What to produce: Output only the stretch of the listing that starts at the line containing "56l5-6 4 2-3" and ends at the line containing "94L490 84L520 60L640", reproduced exactly with both ends.

(Data records begins)

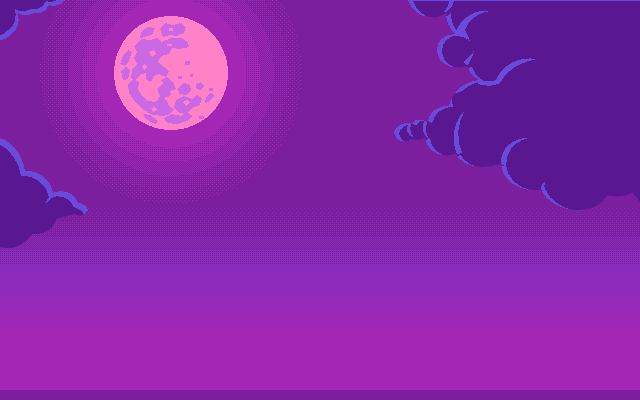
<!DOCTYPE html>
<html lang="en">
<head>
<meta charset="utf-8">
<title>Purple moonlit sky</title>
<style>
:root {
  --sky: #7c1f9f;
  --violet: #892bbd;
  --magenta: #a326b4;
  --cloud: #591791;
  --rim: #694bdc;
  --moon: #ff82c8;
  --crater: #cb68e4;
}
html, body { margin: 0; overflow: hidden; background: var(--sky); }
svg { display: block; width: 640px; height: 400px; shape-rendering: crispEdges; }
.sky { fill: var(--sky); }
.violet { fill: var(--violet); }
.magenta { fill: var(--magenta); }
.cloud { fill: var(--cloud); }
.rim { fill: var(--rim); }
.moon { fill: var(--moon); }
.crater { fill: var(--crater); }
</style>
</head>
<body>
<svg viewBox="0 0 640 400" role="img" aria-label="Pink full moon among dark clouds in a purple sky">
  <defs>
    <path id="dots-faint" d="M0 0h1v1h-1zM2 2h1v1h-1z"/>
    <path id="dots-light" d="M0 0h1v1h-1zM2 0h1v1h-1zM0 2h1v1h-1zM2 2h1v1h-1z"/>
    <path id="dots-half" d="M0 0h1v1h-1zM2 0h1v1h-1zM1 1h1v1h-1zM3 1h1v1h-1zM0 2h1v1h-1zM2 2h1v1h-1zM1 3h1v1h-1zM3 3h1v1h-1z"/>
    <path id="dots-dense" d="M0 0h4v1h-4zM1 1h1v1h-1zM3 1h1v1h-1zM0 2h4v1h-4zM1 3h1v1h-1zM3 3h1v1h-1z"/>

    <pattern id="violet-faint" width="4" height="4" patternUnits="userSpaceOnUse"><use href="#dots-faint" class="violet"/></pattern>
    <pattern id="violet-light" width="4" height="4" patternUnits="userSpaceOnUse"><use href="#dots-light" class="violet"/></pattern>
    <pattern id="violet-half" width="4" height="4" patternUnits="userSpaceOnUse"><use href="#dots-half" class="violet"/></pattern>
    <pattern id="violet-dense" width="4" height="4" patternUnits="userSpaceOnUse"><use href="#dots-dense" class="violet"/></pattern>
    <pattern id="magenta-faint" width="4" height="4" patternUnits="userSpaceOnUse"><use href="#dots-faint" class="magenta"/></pattern>
    <pattern id="magenta-light" width="4" height="4" patternUnits="userSpaceOnUse"><use href="#dots-light" class="magenta"/></pattern>
    <pattern id="magenta-half" width="4" height="4" patternUnits="userSpaceOnUse"><use href="#dots-half" class="magenta"/></pattern>
    <pattern id="magenta-dense" width="4" height="4" patternUnits="userSpaceOnUse"><use href="#dots-dense" class="magenta"/></pattern>

    <path id="cloud-right" d="M408 0C411 9 419 17 430 17C437 18 443 16 446 12C446 21 449 28 455 34C442 34 436 43 437 52C439 64 451 71 467 66C469 72 473 77 479 80C464 82 452 91 449 106C441 105 430 110 427 122C421 118 414 119 411 124C403 121 396 126 394 132C396 142 404 144 411 139C416 141 421 140 425 137C426 150 439 159 456 154C461 165 479 171 501 164C503 181 518 192 541 190C547 202 563 211 580 210C593 209 602 204 607 195C616 197 626 197 632 192L640 202V0Z"/>
    <path id="cloud-left" d="M0 138C11 141 23 155 25 171C38 170 51 179 53 193C64 188 75 194 78 203C83 203 87 206 88 210C86 215 80 217 75 214C70 215 61 217 56 219C54 228 47 234 32 234C27 241 22 244 20 245C14 248 7 249 0 247Z"/>
    <path id="cloud-corner" d="M64 0C61 5 55 7 49 5C46 12 40 14 34 13C28 16 22 16 18 13C20 23 17 31 11 34C8 38 4 40 0 40V0Z"/>
    <clipPath id="clip-right"><use href="#cloud-right"/></clipPath>
    <clipPath id="clip-left"><use href="#cloud-left"/></clipPath>
    <clipPath id="clip-corner"><use href="#cloud-corner"/></clipPath>
    <clipPath id="clip-moon"><circle cx="171" cy="73" r="57"/></clipPath>
  </defs>

  <rect class="sky" width="640" height="400"/>

  <g id="horizon">
    <rect y="208" width="640" height="14" fill="url(#violet-faint)"/>
    <rect y="222" width="640" height="14" fill="url(#violet-light)"/>
    <rect y="236" width="640" height="14" fill="url(#violet-half)"/>
    <rect y="250" width="640" height="14" fill="url(#violet-dense)"/>
    <rect class="violet" y="264" width="640" height="64"/>
    <rect y="272" width="640" height="13" fill="url(#magenta-faint)"/>
    <rect y="285" width="640" height="13" fill="url(#magenta-light)"/>
    <rect y="298" width="640" height="14" fill="url(#magenta-half)"/>
    <rect y="312" width="640" height="14" fill="url(#magenta-dense)"/>
    <rect class="magenta" y="326" width="640" height="64"/>
  </g>

  <g id="moon-glow">
    <circle cx="171" cy="73" r="131" fill="url(#magenta-faint)"/>
    <circle cx="171" cy="73" r="118" fill="url(#magenta-light)"/>
    <circle cx="171" cy="73" r="103" fill="url(#magenta-half)"/>
    <circle cx="171" cy="73" r="89" fill="url(#magenta-dense)"/>
    <circle class="magenta" cx="171" cy="73" r="75"/>
  </g>

  <g id="moon">
    <circle class="moon" cx="171" cy="73" r="57"/>
    <g class="crater" clip-path="url(#clip-moon)">
      <path d="M160 28l5-5 8 2 8-2 5 4-2 6-7 3-8-1-6 2z"/>
      <path d="M141 32l7-5 7 1-2 6-8 3-5 1z"/>
      <path d="M134 46l8-7 8 1 7-2 5 4 9-4 10 0 7 4 1 5-9 2-8-1-3 6-8 2-3 6 6 5 5 4-3 6-7-3-5 2-3 6-5-3 0-6-5 1-5 6-5-2 1-8 5-6-3-6 3-6z"/>
      <path d="M123 56l5-6 4 2-3 9-4 5-5-2z"/>
      <path d="M121 71l5-4 4 4-2 8-5 1z"/>
      <path d="M128 84l6-5 5 3-1 7 4 7 6 5 8 1 4-6-3-7 5-5 7 4 2 6-4 6 2 6 5 3-4 5-7 2-10-1-9-5-9-8-6-9z"/>
      <path d="M161 80l6-3 6 5 3 7-5 2-6-5z"/>
      <path d="M178 88l6-5 6 2 1 6-5 4-7-1z"/>
      <path d="M176 100l8-4 8 3 5-4 5 3-2 7-8 3-5 6-8-1-5-5z"/>
      <path d="M196 84l5-2 3 4-4 4-4-2z"/>
      <path d="M206 97l5-4 3 3-5 6-4 1z"/>
      <path d="M164 118l8-4 9 2 7-3 5 3-6 5-10 3-10-1z"/>
      <path d="M143 114l7 1 8 6-3 3-9-5z"/>
      <path d="M185 61h5v4h-5zM199 116h5v3h-5zM209 88h4v3h-4zM178 76h4v3h-4zM190 74h3v3h-3z"/>
    </g>
    <path class="moon" d="M149 52l5-2 2 4-4 3zM143 87l6-3 5 4-1 7-6 1-4-4zM151 108l4-1 2 3-4 2zM183 102l4-2 3 3-4 3zM167 44h5v2h-5zM169 28h4v3h-4zM142 66l3-2 2 3-3 3zM165 97h4v3h-4z"/>
  </g>

  <g id="corner-cloud">
    <use href="#cloud-corner" class="rim"/>
    <g clip-path="url(#clip-corner)"><use href="#cloud-corner" class="cloud" x="-3" y="-4"/></g>
  </g>

  <g id="left-cloud">
    <use href="#cloud-left" class="rim"/>
    <g clip-path="url(#clip-left)">
      <use href="#cloud-left" class="cloud" x="-4" y="5"/>
      <path class="cloud" d="M0 185L54 200L76 208L78 217L50 240L0 250Z"/>
    </g>
    <path class="rim" d="M53 195C48 196 46 200 46 204C49 199 52 198 57 196Z"/>
  </g>

  <g id="right-cloud">
    <use href="#cloud-right" class="rim"/>
    <g clip-path="url(#clip-right)">
      <use href="#cloud-right" class="cloud" x="5" y="1"/>
      <path class="cloud" d="M452 94L490 84L520 60L640 60V188L560 196L548 188L520 140L500 162L470 163L455 150Z"/>
      <path class="cloud" d="M545 186L560 202L578 210L612 206L640 204V170H560Z"/>
    </g>
    <g class="rim">
      <path d="M455 34C459 20 473 9 490 11C476 13 468 21 465 30C468 34 469 38 470 41C465 37 460 36 455 36Z"/>
      <path d="M478 80C487 82 493 81 496 80C502 66 517 56 537 59C520 62 507 70 500 83C492 87 484 86 478 84Z"/>
      <path d="M467 66C470 62 473 56 474 50C472 54 468 59 463 62Z"/>
      <path d="M446 12C451 9 453 5 454 0H450C449 5 447 9 444 12Z"/>
      <path d="M457 154C451 141 453 121 465 110C457 124 456 139 462 153Z"/>
      <path d="M501 164C500 150 511 138 528 138C514 142 506 151 506 166Z"/>
      <path d="M427 122C425 129 426 134 429 139C423 136 421 127 424 121Z"/>
      <path d="M411 124C409 130 411 135 415 138C407 136 405 128 409 123Z"/>
      <path d="M541 190C540 187 542 184 545 182C544 186 544 189 547 192Z"/>
    </g>
  </g>

  <rect id="ground-line" class="sky" y="390" width="640" height="10"/>
</svg>
</body>
</html>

(Data records ends)

Response area:
      <path d="M123 56l5-6 4 2-3 9-4 5-5-2z"/>
      <path d="M121 71l5-4 4 4-2 8-5 1z"/>
      <path d="M128 84l6-5 5 3-1 7 4 7 6 5 8 1 4-6-3-7 5-5 7 4 2 6-4 6 2 6 5 3-4 5-7 2-10-1-9-5-9-8-6-9z"/>
      <path d="M161 80l6-3 6 5 3 7-5 2-6-5z"/>
      <path d="M178 88l6-5 6 2 1 6-5 4-7-1z"/>
      <path d="M176 100l8-4 8 3 5-4 5 3-2 7-8 3-5 6-8-1-5-5z"/>
      <path d="M196 84l5-2 3 4-4 4-4-2z"/>
      <path d="M206 97l5-4 3 3-5 6-4 1z"/>
      <path d="M164 118l8-4 9 2 7-3 5 3-6 5-10 3-10-1z"/>
      <path d="M143 114l7 1 8 6-3 3-9-5z"/>
      <path d="M185 61h5v4h-5zM199 116h5v3h-5zM209 88h4v3h-4zM178 76h4v3h-4zM190 74h3v3h-3z"/>
    </g>
    <path class="moon" d="M149 52l5-2 2 4-4 3zM143 87l6-3 5 4-1 7-6 1-4-4zM151 108l4-1 2 3-4 2zM183 102l4-2 3 3-4 3zM167 44h5v2h-5zM169 28h4v3h-4zM142 66l3-2 2 3-3 3zM165 97h4v3h-4z"/>
  </g>

  <g id="corner-cloud">
    <use href="#cloud-corner" class="rim"/>
    <g clip-path="url(#clip-corner)"><use href="#cloud-corner" class="cloud" x="-3" y="-4"/></g>
  </g>

  <g id="left-cloud">
    <use href="#cloud-left" class="rim"/>
    <g clip-path="url(#clip-left)">
      <use href="#cloud-left" class="cloud" x="-4" y="5"/>
      <path class="cloud" d="M0 185L54 200L76 208L78 217L50 240L0 250Z"/>
    </g>
    <path class="rim" d="M53 195C48 196 46 200 46 204C49 199 52 198 57 196Z"/>
  </g>

  <g id="right-cloud">
    <use href="#cloud-right" class="rim"/>
    <g clip-path="url(#clip-right)">
      <use href="#cloud-right" class="cloud" x="5" y="1"/>
      <path class="cloud" d="M452 94L490 84L520 60L640 60V188L560 196L548 188L520 140L500 162L470 163L455 150Z"/>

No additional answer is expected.